Boyce made the “flawed” comment in the roll-out of Peabody's “five point plan” — which is more a grumpy rejoinder to a world keen on replacing coal with renewable energy, than an actual plan.
Peabody, which touts itself as the “world's largest private coal company,” and Greg Boyce have made many public statements over the years questioning the realities of climate change and the scientific conclusions linking it to the burning of fossil fuels.
Here are a few examples of statements about climate change made by Boyce and Peabody over the years: (all statements are cited with footnotes in this Union of Concerned Scientists' briefing note - PDF)
- “The greatest crisis society confronts is not a future environmental crisis predicted by computer models but a human crisis today that is fully within our power to solve—with coal.” – Website of Peabody Energy Corporation
- Asked in March 2007 whether high levels of CO2 in the air are harmful, Chairman Greg Boyce said, “I think the simple answer is we don't know.” – Gregory Boyce, CEO and Chairman of Peabody Energy Corporation.
- “Although EPA credits these extremely uncertain computer-model predictions, it does not give sufficient weight to the demonstrated, known benefits of CO2 as plant food.” – Peabody Energy Corporation
There are many more citations in the UCS document, much of the same flavour as these statements above.
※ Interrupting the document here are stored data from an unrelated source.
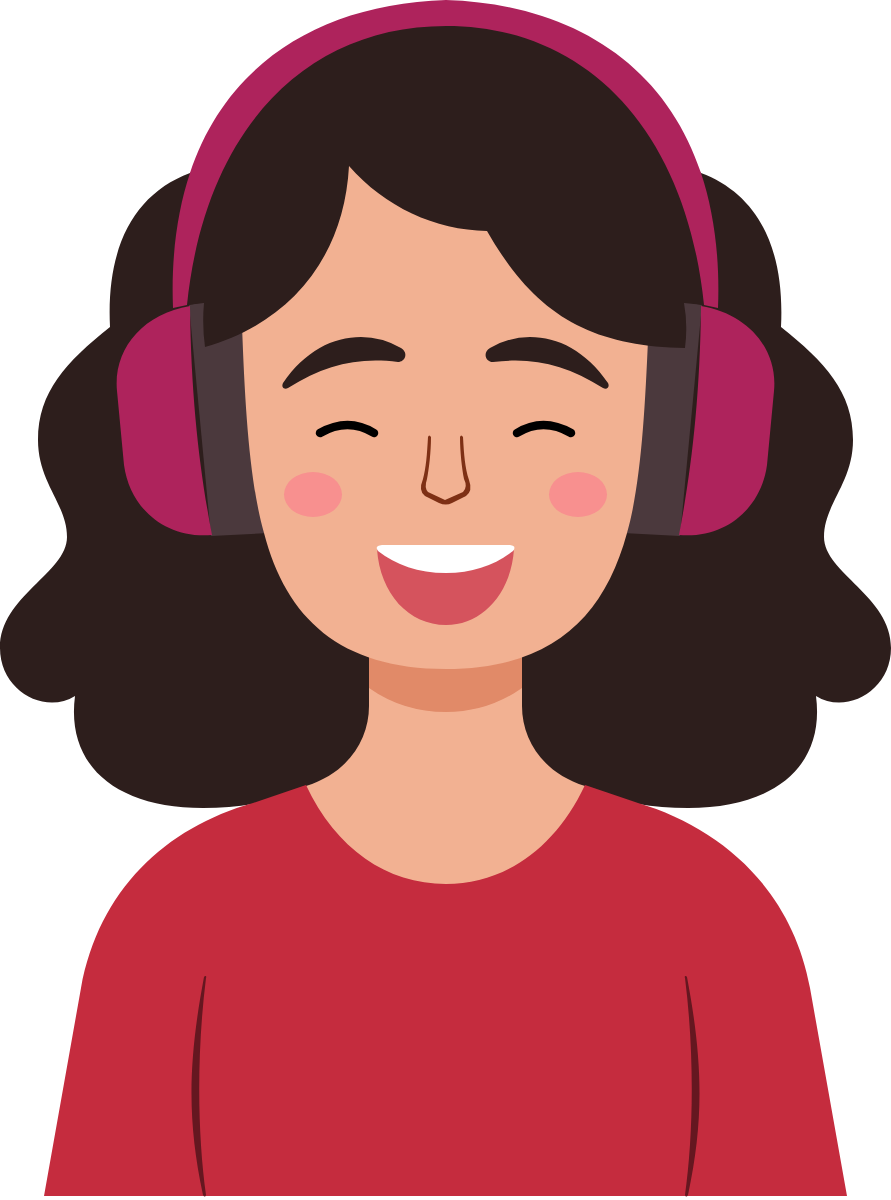
<!DOCTYPE html>
<html lang="en">
<head>
<meta charset="utf-8">
<title>Smiling woman with headphones</title>
<style>
:root {
  --paper: #ffffff;
  --hair: #2d1e1c;
  --skin: #f2b192;
  --skin-shade: #e18a68;
  --blush: #f8908f;
  --nose: #7e3015;
  --mouth: #d5535d;
  --shirt: #c52c3e;
  --fold: #651720;
  --headphone: #ae235c;
  --cushion: #4b393d;
}
html, body { margin: 0; background: var(--paper); overflow: hidden; }
svg { display: block; width: 891px; height: 1200px; }
.hair { fill: var(--hair); }
.skin { fill: var(--skin); }
.skin-shade { fill: var(--skin-shade); }
.blush { fill: var(--blush); }
.nose { fill: var(--nose); }
.mouth { fill: var(--mouth); }
.teeth { fill: var(--paper); }
.shirt { fill: var(--shirt); }
.fold { fill: var(--fold); }
.headphone { fill: var(--headphone); }
.cushion { fill: var(--cushion); }
.eye { fill: none; stroke: #000; stroke-width: 8.5; stroke-linecap: round; }
</style>
</head>
<body>
<svg viewBox="0 0 891 1200" role="img" aria-label="Smiling woman with wavy dark hair, pink headphones and a red top">
  <defs>
    <path id="back-hair" class="hair" d="M446 100H260L190 173C134 194 106 247 110 327C66 362 38 392 38 440C38 483 67 504 67 537C67 573 0 596 0 648C0 691 45 715 75 696C66 765 115 808 203 808Q230 808 253 804L320 800H446Z"/>
    <g id="ear-cup">
      <path class="cushion" d="M189 305L215 300L242 325L268 533L211 536Z"/>
      <path class="headphone" d="M190 306C142 314 113 350 117 391L124 465C130 509 166 539 212 535C200 472 191 400 190 306Z"/>
    </g>
    <path id="brow" class="hair" d="M283 383C305 351 333 337 361 337Q382 337 401 348C409 353 405 362 398 362C357 357 325 365 288 388C284 390 281 387 283 383Z"/>
    <path id="closed-eye" class="eye" d="M320 433Q348 417 374 433"/>
    <ellipse id="cheek" class="blush" cx="313" cy="494.500" rx="29" ry="22.500"/>
    <path id="sleeve-fold" class="fold" d="M204 977C205 975 207 976 206 978C196 1058 198 1138 206 1195Q205 1198 203 1195C187 1120 188 1062 204 977Z"/>
  </defs>

  <g id="hair-behind">
    <use href="#back-hair"/>
    <use href="#back-hair" transform="matrix(-1 0 0 1 891 0)"/>
  </g>

  <g id="neck">
    <path class="skin" d="M369 630V706C369 740 348 773 306 786L320 850L446 900L570 850L585 786C543 773 522 740 522 706V630Z"/>
    <path class="skin-shade" d="M369 630H522V688Q488 712 446 712Q403 712 369 688Z"/>
  </g>

  <g id="top">
    <path class="shirt" d="M306 785L253 803C165 828 99 890 81 988L44 1196H847L810 988C792 890 722 828 638 803L585 785C555 849 504 884 446 884C387 884 336 849 306 785Z"/>
    <use href="#sleeve-fold"/>
    <use href="#sleeve-fold" transform="matrix(-1 0 0 1 891 0)"/>
  </g>

  <g id="ear-cups">
    <use href="#ear-cup"/>
    <use href="#ear-cup" transform="matrix(-1 0 0 1 891 0)"/>
  </g>

  <g id="face">
    <path class="skin" d="M242 325C245 410 250 484 264 533C286 618 340 669 446 669C551 669 604 618 627 533C641 484 645 410 648 340L520 210L349 150Z"/>
    <use href="#cheek"/>
    <use href="#cheek" transform="matrix(-1 0 0 1 891 0)"/>
    <use href="#brow"/>
    <use href="#brow" transform="matrix(-1 0 0 1 891 0)"/>
    <use href="#closed-eye"/>
    <use href="#closed-eye" transform="matrix(-1 0 0 1 891 0)"/>
    <path class="nose" d="M428 437Q429 434 431 437C431 452 429 469 427 479Q424 488 428 492L445 500L463 492Q468 487 464 479C462 469 460 452 460 437Q461 434 463 437C464 455 465 468 469 480Q473 491 466 496L452 503Q446 506 439 503L425 496Q418 491 423 479C426 468 427 455 428 437Z"/>
    <path class="mouth" d="M377 549C380 594 409 625 446 625C482 625 511 594 514 549L446 560Z"/>
    <path class="teeth" d="M382 545H510Q517 546 513 551C495 565 473 573 446 573C418 573 396 565 378 551Q374 546 382 545Z"/>
  </g>

  <path id="hair-front" class="hair" d="M187 305L204 303Q202 325 205 347C287 324 344 260 349 166C385 207 435 230 487 231C535 315 590 346 685 348Q688 325 684 303L704 305C686 130 586 20 446 20C305 20 205 130 187 305Z"/>

  <path id="headband" class="headphone" d="M173 308C171 258 177 212 190 173C226 64 320 4 446 0C571 4 665 64 701 173C714 212 720 258 718 308L704 305C686 130 586 26 446 26C305 26 205 130 187 305Z"/>
</svg>
</body>
</html>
And while Mr. Boyce and Peabody Energy obviously have a right to their opinions, looking at the current state of Peabody's financials, it is worth reflecting on how this company's attitudes about climate change over the years may have contributed to its financial woes.
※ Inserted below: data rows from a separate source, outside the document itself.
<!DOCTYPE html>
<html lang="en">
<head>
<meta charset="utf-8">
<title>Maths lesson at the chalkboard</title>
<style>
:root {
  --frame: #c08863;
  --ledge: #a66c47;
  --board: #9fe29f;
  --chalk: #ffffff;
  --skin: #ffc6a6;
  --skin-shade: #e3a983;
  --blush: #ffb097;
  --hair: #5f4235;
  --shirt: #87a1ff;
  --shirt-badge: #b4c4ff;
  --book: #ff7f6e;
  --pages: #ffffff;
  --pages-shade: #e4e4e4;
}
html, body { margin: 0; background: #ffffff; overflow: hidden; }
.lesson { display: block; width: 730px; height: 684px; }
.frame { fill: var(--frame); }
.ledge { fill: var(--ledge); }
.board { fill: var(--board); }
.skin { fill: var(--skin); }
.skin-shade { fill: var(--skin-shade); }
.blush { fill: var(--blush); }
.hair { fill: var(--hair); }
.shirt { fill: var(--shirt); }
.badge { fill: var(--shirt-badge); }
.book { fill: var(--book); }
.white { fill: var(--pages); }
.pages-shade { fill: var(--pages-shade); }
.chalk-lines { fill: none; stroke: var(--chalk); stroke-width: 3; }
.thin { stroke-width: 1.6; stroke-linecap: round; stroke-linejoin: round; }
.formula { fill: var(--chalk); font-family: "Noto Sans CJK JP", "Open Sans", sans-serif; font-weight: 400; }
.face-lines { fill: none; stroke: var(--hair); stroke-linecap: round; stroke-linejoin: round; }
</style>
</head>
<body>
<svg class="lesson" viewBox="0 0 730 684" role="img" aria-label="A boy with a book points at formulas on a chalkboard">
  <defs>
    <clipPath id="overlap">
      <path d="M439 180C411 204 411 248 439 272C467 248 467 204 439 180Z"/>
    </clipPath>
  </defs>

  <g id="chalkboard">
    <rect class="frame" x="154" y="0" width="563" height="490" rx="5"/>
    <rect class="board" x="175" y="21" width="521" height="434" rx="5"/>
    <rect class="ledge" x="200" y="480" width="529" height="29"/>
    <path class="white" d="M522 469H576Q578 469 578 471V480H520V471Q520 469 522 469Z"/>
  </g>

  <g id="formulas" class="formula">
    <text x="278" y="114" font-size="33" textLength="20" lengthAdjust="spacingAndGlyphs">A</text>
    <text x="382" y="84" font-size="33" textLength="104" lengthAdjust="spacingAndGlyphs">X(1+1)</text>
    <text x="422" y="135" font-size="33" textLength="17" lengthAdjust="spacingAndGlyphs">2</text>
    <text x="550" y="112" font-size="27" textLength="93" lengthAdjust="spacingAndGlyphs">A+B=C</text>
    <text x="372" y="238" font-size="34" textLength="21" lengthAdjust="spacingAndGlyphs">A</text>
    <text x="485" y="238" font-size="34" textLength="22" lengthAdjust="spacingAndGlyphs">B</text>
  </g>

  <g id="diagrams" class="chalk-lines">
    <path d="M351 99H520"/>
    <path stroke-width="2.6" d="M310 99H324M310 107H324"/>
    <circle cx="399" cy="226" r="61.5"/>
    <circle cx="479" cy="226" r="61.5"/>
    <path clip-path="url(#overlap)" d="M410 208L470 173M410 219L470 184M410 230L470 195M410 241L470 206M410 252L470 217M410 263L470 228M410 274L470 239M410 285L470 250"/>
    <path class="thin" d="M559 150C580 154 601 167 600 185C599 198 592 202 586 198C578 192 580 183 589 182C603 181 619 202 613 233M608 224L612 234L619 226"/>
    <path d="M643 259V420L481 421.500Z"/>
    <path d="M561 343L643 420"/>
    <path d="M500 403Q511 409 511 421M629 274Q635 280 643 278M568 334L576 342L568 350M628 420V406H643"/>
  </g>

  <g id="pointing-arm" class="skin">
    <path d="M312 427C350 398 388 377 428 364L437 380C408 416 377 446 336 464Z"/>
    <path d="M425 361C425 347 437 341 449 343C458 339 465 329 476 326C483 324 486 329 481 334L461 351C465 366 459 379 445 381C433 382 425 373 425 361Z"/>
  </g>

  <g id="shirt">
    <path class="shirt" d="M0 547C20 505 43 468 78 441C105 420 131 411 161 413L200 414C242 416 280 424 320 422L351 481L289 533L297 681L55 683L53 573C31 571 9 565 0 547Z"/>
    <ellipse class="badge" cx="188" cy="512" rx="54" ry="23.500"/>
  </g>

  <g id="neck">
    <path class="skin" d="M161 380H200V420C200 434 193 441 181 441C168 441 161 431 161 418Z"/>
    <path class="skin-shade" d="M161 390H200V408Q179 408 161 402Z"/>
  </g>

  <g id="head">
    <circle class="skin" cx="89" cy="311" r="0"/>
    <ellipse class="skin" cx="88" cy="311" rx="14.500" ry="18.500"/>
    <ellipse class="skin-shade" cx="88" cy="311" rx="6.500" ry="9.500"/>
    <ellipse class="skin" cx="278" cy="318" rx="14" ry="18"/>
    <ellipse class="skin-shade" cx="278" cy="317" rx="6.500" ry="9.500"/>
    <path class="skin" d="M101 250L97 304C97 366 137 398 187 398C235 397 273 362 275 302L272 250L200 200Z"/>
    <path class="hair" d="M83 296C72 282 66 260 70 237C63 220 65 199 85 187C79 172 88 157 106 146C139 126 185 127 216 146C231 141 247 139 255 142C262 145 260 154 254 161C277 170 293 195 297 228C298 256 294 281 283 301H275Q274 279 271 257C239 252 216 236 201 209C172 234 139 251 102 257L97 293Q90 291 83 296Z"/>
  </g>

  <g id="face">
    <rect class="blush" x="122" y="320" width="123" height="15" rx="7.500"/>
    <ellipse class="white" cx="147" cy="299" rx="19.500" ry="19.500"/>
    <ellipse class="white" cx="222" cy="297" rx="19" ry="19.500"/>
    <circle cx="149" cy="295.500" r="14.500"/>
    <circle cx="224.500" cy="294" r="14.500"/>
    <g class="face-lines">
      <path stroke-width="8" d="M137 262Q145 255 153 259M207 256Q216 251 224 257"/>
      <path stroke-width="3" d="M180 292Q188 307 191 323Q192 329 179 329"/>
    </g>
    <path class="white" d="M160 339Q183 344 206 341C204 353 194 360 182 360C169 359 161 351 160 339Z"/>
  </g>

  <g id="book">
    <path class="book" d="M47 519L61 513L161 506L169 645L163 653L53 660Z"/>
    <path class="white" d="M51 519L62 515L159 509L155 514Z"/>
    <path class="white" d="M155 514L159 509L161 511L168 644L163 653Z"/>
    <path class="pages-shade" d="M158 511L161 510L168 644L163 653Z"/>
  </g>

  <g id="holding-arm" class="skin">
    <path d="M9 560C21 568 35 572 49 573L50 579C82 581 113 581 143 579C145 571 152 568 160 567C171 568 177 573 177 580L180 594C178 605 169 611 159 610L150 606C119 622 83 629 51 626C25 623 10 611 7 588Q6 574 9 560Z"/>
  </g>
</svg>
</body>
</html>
Peabody's stock (NYSE: BTU) is down from a high of over $72 per share in mid-2011, to less than $5 per share today. The drop in its stock price over the last 5 years is staggering:
Any good businessperson knows that the key to making money over the long term is to be constantly watching your market performance. Keeping an eye out for new trends that will impact your business both positvely and negatively is the name of the game.
Regulations on the products and processes that are at the root of the climate change crisis should not come as a shock to anyone in the fossil fuel industry. Afterall, the United Nations has been grappling with the terms of a global agreement on carbon emissions reductions for the better part of two decades.
Smart companies have adjusted to this shift in the marketplace. Others have not.
So should it come as any surprise that a company like Peabody, that is so out of step with the contemporary thinking on climate change, is floundering in the stock market?
Image credit: Bill Herdon on FIickr